I’m not so certain.
Don’t get me wrong, I’ve mentioned before how high I am on Brett Rypien as a prospect. But if Lock comes along at a pace Vic Fangio and Rich Scangarello are comfortable with, there’s a chance the Broncos carry all of two quarterbacks into the season opener.
Doing so would open up more room for other positions, such as the offensive line. Even Vic Fangio mentioned after practice yesterday how the Broncos could carry up to 10.
“I think our offensive line is in good shape. We’ve got hopefully a good unit in our front five. We’re looking for the next guys. We’ll probably keep, it all depends, but eight, nine or 10 offensive linemen. You never know how your roster is going to shape out and we’re looking for those guys.
In Joe Mahoney’s post yesterday, he mentioned how the Broncos brought 17 undrafted rookie free agents into camp. Add to that a the 2018 and ‘19 draft classes and you start to get an idea how the coaching stay may be compelled to carry some developmental talent at a few different positions.

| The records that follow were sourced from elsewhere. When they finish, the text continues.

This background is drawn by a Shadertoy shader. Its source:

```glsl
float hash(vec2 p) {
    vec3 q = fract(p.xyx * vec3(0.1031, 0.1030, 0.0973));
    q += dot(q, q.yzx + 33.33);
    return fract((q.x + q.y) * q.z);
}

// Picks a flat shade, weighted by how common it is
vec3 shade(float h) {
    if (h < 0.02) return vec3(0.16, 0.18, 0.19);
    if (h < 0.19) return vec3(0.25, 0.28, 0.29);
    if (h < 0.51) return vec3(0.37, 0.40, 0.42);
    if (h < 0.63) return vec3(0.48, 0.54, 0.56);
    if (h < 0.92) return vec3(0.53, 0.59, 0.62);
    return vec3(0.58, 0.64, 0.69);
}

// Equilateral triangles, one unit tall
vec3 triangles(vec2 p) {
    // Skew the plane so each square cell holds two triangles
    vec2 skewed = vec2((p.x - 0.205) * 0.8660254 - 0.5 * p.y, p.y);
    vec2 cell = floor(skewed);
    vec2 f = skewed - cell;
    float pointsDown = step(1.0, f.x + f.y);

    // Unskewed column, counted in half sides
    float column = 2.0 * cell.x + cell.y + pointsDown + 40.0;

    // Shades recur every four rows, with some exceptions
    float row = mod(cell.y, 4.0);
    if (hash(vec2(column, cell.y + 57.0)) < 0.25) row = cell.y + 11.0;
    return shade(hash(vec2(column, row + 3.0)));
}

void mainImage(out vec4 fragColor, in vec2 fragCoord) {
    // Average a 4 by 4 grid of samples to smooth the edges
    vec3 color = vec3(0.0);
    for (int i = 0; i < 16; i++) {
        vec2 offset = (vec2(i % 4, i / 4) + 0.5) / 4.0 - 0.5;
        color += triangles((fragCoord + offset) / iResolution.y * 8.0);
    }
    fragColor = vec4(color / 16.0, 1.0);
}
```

It’s tough to risk losing a guy like Rypien, or Malik Reed, or Joe Dineen on waivers. With the way game day rosters work, more than a few of these developmental guys will need to be able to contribute on special teams or bring current value to the squad.
It’s going to be tight.